INSTRUCTIONS TO FOLLOW: Reproduce exactly, and only, the lines below from the one containing "of individuals [%]</div>" through the one containing "relative; width: 800px;".

THE DATA:
▼
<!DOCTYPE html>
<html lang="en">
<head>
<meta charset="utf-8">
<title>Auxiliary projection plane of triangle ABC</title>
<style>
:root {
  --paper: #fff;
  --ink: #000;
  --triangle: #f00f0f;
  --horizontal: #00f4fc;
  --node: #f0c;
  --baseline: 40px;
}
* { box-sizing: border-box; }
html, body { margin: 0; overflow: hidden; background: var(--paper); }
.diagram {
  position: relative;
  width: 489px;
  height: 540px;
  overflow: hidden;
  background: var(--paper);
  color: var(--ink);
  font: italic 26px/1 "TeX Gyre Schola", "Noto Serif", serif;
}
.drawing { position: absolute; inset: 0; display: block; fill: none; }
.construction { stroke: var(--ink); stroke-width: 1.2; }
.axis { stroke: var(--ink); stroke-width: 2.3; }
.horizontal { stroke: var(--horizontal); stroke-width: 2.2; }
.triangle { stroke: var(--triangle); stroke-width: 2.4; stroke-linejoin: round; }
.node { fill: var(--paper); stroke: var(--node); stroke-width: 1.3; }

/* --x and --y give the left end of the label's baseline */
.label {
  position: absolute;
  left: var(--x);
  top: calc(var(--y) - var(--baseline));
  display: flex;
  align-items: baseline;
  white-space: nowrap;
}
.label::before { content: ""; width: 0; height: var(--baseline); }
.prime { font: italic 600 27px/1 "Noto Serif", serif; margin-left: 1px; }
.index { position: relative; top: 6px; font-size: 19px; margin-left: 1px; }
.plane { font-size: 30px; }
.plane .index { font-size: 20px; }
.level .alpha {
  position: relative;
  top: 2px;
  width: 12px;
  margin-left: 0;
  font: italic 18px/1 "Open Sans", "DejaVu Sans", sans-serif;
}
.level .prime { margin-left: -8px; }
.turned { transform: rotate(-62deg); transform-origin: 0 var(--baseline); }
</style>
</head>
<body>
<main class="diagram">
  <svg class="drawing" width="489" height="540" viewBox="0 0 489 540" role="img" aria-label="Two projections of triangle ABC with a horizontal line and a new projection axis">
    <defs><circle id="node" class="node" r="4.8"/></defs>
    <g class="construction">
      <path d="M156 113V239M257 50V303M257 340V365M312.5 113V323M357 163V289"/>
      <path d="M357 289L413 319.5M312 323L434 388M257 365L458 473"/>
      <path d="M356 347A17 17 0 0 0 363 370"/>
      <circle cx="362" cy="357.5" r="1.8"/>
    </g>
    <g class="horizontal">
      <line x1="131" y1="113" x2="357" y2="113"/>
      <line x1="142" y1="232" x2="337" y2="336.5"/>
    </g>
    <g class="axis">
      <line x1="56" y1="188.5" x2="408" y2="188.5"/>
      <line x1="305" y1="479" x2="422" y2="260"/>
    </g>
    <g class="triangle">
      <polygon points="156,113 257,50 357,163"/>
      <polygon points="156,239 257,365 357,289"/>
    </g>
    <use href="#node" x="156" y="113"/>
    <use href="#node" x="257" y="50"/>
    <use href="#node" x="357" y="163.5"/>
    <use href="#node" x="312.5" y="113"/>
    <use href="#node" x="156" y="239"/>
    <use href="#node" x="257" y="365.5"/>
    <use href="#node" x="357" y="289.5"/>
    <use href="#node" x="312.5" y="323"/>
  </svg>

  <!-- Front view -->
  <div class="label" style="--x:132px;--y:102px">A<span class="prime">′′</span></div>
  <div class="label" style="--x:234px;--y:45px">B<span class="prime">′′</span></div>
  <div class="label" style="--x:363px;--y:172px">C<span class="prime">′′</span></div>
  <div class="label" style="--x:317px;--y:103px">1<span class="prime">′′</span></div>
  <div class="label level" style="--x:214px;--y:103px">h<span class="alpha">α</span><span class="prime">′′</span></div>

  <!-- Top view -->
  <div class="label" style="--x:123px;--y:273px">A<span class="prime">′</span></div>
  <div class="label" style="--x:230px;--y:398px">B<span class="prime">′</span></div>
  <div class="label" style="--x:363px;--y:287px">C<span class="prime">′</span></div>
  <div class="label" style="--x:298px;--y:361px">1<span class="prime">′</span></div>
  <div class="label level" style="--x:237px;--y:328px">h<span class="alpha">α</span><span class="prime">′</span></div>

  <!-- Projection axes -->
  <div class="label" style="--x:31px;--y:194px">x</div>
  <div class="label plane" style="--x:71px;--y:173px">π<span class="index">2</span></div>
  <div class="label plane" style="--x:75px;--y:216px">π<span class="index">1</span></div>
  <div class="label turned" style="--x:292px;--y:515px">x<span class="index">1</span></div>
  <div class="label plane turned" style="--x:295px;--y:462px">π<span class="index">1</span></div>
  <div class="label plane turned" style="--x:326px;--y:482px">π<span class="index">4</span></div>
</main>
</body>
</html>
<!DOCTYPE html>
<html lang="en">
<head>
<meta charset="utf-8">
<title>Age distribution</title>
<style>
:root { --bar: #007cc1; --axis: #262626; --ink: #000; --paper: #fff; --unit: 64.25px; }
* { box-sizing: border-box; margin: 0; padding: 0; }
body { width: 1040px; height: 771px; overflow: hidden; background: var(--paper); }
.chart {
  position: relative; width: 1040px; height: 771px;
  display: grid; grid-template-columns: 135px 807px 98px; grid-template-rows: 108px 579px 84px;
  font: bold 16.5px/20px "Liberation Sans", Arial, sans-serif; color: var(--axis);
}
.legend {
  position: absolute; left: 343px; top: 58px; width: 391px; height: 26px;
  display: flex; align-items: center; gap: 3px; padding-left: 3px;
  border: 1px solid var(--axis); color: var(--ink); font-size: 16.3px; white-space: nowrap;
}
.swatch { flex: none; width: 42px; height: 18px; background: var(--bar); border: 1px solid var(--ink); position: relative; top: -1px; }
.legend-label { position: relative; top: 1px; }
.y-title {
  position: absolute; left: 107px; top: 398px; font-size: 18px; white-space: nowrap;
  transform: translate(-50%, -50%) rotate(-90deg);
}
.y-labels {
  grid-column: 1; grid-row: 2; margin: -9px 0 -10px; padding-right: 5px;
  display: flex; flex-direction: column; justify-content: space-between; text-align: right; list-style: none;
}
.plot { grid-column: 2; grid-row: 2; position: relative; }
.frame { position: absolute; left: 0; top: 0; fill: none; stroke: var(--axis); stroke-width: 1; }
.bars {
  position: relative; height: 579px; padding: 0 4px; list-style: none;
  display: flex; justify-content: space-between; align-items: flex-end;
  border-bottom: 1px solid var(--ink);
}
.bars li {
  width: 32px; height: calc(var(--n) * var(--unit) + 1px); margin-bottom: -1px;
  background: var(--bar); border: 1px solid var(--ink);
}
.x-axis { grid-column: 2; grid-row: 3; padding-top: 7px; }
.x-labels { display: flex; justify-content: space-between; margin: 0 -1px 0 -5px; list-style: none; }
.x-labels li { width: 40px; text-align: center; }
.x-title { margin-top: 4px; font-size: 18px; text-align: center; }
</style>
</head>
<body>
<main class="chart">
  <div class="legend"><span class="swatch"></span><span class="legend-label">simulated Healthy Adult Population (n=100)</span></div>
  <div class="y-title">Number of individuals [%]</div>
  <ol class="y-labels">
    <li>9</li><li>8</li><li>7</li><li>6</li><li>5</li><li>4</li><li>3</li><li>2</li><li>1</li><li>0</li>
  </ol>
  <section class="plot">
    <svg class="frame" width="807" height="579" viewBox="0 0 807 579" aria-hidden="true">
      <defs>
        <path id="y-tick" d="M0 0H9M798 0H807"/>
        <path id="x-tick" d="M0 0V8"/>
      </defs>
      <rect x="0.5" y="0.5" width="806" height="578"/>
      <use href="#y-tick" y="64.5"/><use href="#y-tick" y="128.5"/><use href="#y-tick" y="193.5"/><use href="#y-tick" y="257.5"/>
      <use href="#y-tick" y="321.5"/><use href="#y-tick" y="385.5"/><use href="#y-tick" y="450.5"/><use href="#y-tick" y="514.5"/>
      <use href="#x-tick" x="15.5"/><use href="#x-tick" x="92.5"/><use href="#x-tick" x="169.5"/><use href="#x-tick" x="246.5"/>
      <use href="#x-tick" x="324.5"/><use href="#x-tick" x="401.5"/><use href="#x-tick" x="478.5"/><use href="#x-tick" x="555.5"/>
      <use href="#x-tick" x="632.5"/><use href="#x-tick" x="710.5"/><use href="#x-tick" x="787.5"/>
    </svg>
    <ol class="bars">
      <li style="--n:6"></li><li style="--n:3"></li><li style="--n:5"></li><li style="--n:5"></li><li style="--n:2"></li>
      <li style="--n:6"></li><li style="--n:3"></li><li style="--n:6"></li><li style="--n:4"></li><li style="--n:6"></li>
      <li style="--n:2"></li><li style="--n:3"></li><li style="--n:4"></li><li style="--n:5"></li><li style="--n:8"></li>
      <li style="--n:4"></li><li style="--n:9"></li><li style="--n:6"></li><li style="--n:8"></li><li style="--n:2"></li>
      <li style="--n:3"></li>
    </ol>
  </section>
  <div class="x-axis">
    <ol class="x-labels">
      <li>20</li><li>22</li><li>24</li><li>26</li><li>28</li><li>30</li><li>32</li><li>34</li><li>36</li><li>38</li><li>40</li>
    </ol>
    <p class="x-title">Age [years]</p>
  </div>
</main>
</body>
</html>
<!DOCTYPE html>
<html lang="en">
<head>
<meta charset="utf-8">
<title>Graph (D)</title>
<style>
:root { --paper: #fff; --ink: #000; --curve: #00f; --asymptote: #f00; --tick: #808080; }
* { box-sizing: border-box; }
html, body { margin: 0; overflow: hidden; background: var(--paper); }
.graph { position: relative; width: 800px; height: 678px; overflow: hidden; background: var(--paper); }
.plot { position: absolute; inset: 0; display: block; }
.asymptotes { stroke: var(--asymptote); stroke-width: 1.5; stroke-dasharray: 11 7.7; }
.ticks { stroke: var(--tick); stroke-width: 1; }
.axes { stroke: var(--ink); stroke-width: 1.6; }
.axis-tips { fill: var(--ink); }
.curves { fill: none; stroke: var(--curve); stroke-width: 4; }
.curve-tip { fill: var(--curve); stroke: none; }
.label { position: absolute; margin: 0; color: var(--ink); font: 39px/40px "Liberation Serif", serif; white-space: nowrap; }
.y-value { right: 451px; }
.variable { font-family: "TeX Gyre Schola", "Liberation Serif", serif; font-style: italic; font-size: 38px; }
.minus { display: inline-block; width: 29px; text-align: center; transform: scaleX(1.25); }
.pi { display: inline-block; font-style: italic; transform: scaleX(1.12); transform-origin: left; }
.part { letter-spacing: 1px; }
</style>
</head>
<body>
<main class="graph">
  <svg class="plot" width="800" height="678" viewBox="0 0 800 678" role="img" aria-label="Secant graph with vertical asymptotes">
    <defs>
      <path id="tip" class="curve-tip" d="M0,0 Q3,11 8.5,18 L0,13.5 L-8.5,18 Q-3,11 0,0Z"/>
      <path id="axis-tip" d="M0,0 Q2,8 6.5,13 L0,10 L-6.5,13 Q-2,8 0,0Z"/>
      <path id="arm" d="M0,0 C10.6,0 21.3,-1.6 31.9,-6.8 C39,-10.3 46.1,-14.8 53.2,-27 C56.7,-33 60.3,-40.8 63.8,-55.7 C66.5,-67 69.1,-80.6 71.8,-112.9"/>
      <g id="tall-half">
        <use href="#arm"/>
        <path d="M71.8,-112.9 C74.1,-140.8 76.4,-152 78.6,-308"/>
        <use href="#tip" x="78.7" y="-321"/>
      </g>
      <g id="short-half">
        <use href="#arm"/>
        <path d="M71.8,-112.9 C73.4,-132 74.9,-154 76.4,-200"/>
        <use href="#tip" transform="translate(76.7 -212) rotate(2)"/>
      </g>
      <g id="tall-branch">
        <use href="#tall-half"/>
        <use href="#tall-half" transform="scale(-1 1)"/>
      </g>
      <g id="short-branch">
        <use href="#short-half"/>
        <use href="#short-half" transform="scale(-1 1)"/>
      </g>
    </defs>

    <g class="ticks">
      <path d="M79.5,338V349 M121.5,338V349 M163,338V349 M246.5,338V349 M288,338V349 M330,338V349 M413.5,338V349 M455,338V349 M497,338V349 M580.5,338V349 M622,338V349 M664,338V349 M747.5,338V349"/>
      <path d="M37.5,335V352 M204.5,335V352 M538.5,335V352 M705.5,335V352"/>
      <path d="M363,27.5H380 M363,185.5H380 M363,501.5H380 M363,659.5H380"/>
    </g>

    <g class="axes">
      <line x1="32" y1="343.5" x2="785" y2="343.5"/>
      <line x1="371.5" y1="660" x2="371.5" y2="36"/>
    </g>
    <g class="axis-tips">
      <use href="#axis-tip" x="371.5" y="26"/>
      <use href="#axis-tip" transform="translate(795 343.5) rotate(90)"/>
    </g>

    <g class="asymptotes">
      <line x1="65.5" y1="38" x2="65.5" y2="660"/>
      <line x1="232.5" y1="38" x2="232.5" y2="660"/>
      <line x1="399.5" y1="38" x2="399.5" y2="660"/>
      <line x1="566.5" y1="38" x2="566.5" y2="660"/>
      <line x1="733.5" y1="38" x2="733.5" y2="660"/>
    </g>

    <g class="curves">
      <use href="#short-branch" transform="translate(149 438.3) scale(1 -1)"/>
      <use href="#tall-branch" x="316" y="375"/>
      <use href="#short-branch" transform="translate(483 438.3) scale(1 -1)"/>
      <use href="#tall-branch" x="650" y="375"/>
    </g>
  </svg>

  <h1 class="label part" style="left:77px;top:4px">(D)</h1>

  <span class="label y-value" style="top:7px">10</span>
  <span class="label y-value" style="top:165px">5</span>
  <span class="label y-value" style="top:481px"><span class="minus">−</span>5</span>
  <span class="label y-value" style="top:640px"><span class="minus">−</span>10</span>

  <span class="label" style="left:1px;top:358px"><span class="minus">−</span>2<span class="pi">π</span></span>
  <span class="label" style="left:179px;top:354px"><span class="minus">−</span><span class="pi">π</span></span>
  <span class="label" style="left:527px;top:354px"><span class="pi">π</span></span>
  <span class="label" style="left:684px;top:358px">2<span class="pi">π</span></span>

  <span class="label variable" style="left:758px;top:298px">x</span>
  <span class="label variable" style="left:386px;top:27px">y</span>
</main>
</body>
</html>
▲
THE ANSWER:
  <div class="y-title">Number of individuals [%]</div>
  <ol class="y-labels">
    <li>9</li><li>8</li><li>7</li><li>6</li><li>5</li><li>4</li><li>3</li><li>2</li><li>1</li><li>0</li>
  </ol>
  <section class="plot">
    <svg class="frame" width="807" height="579" viewBox="0 0 807 579" aria-hidden="true">
      <defs>
        <path id="y-tick" d="M0 0H9M798 0H807"/>
        <path id="x-tick" d="M0 0V8"/>
      </defs>
      <rect x="0.5" y="0.5" width="806" height="578"/>
      <use href="#y-tick" y="64.5"/><use href="#y-tick" y="128.5"/><use href="#y-tick" y="193.5"/><use href="#y-tick" y="257.5"/>
      <use href="#y-tick" y="321.5"/><use href="#y-tick" y="385.5"/><use href="#y-tick" y="450.5"/><use href="#y-tick" y="514.5"/>
      <use href="#x-tick" x="15.5"/><use href="#x-tick" x="92.5"/><use href="#x-tick" x="169.5"/><use href="#x-tick" x="246.5"/>
      <use href="#x-tick" x="324.5"/><use href="#x-tick" x="401.5"/><use href="#x-tick" x="478.5"/><use href="#x-tick" x="555.5"/>
      <use href="#x-tick" x="632.5"/><use href="#x-tick" x="710.5"/><use href="#x-tick" x="787.5"/>
    </svg>
    <ol class="bars">
      <li style="--n:6"></li><li style="--n:3"></li><li style="--n:5"></li><li style="--n:5"></li><li style="--n:2"></li>
      <li style="--n:6"></li><li style="--n:3"></li><li style="--n:6"></li><li style="--n:4"></li><li style="--n:6"></li>
      <li style="--n:2"></li><li style="--n:3"></li><li style="--n:4"></li><li style="--n:5"></li><li style="--n:8"></li>
      <li style="--n:4"></li><li style="--n:9"></li><li style="--n:6"></li><li style="--n:8"></li><li style="--n:2"></li>
      <li style="--n:3"></li>
    </ol>
  </section>
  <div class="x-axis">
    <ol class="x-labels">
      <li>20</li><li>22</li><li>24</li><li>26</li><li>28</li><li>30</li><li>32</li><li>34</li><li>36</li><li>38</li><li>40</li>
    </ol>
    <p class="x-title">Age [years]</p>
  </div>
</main>
</body>
</html>
<!DOCTYPE html>
<html lang="en">
<head>
<meta charset="utf-8">
<title>Graph (D)</title>
<style>
:root { --paper: #fff; --ink: #000; --curve: #00f; --asymptote: #f00; --tick: #808080; }
* { box-sizing: border-box; }
html, body { margin: 0; overflow: hidden; background: var(--paper); }
.graph { position: relative; width: 800px; height: 678px; overflow: hidden; background: var(--paper); }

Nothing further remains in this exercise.